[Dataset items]
:::
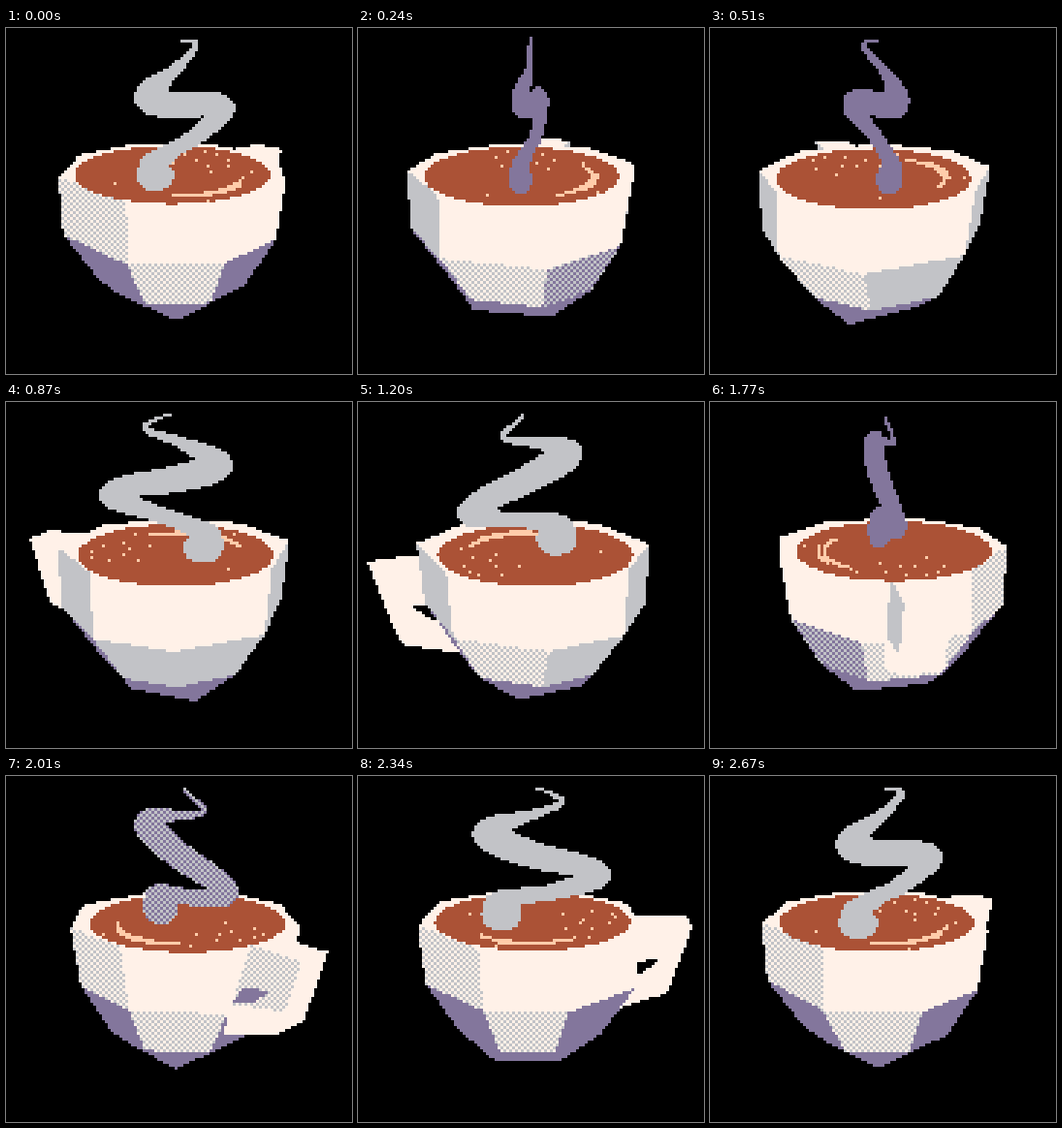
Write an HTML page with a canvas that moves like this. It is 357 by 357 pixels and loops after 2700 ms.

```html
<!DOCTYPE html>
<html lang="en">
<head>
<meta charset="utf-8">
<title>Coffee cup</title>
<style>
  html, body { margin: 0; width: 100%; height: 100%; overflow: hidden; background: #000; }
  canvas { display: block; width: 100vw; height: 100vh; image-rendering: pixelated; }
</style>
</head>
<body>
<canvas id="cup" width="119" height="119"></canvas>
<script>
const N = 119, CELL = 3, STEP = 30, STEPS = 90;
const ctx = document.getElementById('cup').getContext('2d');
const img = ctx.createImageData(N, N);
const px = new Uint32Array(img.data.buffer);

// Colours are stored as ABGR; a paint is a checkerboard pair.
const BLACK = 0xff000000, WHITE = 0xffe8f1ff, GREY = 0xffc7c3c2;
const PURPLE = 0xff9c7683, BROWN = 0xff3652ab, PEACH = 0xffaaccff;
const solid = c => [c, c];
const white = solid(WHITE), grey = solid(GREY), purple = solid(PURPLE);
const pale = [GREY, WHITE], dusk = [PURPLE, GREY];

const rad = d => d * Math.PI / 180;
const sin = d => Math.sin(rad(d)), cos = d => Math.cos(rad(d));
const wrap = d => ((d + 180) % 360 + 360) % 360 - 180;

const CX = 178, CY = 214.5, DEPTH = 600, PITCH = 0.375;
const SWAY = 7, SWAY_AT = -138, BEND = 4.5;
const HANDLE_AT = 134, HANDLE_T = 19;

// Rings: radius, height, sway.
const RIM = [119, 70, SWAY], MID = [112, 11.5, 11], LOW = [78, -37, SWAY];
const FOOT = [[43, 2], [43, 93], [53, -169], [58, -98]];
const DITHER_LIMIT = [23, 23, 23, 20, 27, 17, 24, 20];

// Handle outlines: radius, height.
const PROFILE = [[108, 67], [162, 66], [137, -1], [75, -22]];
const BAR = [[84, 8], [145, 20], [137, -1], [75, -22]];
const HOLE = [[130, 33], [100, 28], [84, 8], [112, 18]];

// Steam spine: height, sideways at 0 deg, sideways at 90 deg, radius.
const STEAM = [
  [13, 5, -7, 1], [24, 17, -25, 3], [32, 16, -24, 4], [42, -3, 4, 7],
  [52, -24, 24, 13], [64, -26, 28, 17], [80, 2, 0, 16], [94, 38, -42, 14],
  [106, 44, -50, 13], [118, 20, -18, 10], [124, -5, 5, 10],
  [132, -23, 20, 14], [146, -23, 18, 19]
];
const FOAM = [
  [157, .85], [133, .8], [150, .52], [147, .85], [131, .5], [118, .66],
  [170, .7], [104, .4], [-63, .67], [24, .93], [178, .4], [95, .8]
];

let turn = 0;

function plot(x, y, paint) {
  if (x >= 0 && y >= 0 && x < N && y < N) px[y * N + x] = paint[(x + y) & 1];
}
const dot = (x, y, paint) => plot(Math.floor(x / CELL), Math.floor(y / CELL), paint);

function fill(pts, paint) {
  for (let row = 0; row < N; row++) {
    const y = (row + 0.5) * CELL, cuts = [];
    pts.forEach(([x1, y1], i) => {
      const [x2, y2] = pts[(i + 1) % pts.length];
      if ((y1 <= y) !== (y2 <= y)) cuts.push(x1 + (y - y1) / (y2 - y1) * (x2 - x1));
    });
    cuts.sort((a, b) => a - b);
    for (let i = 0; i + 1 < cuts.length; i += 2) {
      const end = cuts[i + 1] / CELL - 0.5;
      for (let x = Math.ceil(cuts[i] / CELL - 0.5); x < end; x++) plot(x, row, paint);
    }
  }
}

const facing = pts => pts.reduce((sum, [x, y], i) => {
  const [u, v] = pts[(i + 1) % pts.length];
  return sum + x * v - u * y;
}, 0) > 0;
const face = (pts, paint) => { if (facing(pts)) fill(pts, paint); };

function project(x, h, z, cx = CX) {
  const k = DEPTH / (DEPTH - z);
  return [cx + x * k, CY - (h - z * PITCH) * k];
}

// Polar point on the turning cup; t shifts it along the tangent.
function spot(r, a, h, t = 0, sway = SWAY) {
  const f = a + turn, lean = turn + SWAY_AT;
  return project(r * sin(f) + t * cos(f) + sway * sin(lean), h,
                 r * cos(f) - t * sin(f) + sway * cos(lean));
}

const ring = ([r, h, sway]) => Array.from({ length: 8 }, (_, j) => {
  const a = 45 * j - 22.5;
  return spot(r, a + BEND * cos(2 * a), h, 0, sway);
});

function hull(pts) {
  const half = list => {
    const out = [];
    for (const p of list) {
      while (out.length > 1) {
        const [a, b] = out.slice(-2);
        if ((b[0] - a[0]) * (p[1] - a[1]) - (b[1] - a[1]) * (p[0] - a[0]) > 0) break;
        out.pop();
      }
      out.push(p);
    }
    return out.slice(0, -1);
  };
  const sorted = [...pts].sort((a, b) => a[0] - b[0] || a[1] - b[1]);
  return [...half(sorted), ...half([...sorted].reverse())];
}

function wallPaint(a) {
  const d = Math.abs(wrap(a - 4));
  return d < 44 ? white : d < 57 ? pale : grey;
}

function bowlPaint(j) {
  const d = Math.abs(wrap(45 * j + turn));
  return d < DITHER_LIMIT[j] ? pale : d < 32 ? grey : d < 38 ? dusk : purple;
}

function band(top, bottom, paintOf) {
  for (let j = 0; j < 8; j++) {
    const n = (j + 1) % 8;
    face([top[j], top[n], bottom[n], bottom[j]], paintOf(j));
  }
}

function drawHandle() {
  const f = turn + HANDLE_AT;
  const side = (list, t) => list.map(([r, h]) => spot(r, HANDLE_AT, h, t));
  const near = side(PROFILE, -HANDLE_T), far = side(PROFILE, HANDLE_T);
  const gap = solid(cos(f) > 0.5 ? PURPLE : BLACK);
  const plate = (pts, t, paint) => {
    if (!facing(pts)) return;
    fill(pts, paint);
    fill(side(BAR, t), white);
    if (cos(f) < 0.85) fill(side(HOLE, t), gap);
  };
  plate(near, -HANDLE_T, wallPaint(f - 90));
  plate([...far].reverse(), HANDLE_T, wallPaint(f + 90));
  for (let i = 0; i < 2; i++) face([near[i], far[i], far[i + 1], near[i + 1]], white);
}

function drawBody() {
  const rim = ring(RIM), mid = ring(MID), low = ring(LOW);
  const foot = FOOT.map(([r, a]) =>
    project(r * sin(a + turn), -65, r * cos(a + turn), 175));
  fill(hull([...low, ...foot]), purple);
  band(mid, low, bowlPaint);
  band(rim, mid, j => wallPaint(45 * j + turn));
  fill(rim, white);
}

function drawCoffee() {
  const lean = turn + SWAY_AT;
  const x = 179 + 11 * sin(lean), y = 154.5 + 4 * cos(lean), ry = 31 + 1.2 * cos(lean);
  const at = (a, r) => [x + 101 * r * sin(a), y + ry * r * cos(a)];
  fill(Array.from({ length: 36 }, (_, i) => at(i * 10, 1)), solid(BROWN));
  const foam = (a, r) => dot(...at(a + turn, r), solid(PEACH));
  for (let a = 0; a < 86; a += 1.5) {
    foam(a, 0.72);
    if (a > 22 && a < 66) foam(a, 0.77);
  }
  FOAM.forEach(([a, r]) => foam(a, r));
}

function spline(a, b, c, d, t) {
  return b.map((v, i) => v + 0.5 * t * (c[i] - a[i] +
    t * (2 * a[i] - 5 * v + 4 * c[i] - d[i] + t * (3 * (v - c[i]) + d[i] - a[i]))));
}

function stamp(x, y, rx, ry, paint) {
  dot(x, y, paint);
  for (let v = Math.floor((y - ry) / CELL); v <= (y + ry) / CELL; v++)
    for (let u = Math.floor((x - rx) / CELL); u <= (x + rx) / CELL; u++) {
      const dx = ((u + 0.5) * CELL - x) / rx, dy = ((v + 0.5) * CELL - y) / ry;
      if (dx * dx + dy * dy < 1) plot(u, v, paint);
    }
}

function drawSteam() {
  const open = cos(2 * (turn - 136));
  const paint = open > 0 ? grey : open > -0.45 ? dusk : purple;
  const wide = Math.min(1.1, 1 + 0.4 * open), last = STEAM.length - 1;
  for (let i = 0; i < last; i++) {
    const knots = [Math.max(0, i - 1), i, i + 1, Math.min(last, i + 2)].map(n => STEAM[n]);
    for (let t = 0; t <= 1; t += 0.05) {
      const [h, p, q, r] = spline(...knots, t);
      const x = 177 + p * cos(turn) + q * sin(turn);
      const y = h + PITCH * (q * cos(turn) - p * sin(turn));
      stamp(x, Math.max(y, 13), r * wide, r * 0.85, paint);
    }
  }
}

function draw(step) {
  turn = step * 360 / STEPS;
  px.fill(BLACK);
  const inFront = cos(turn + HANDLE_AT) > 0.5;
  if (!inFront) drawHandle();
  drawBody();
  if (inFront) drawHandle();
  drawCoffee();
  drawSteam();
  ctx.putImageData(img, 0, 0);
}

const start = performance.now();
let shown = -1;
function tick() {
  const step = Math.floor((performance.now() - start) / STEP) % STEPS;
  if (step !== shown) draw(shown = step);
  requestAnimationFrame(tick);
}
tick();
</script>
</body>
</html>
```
:::
Your answer should be all lines from the data that contain "fill".

function fill(pts, paint) {
const face = (pts, paint) => { if (facing(pts)) fill(pts, paint); };
    fill(pts, paint);
    fill(side(BAR, t), white);
    if (cos(f) < 0.85) fill(side(HOLE, t), gap);
  fill(hull([...low, ...foot]), purple);
  fill(rim, white);
  fill(Array.from({ length: 36 }, (_, i) => at(i * 10, 1)), solid(BROWN));
  px.fill(BLACK);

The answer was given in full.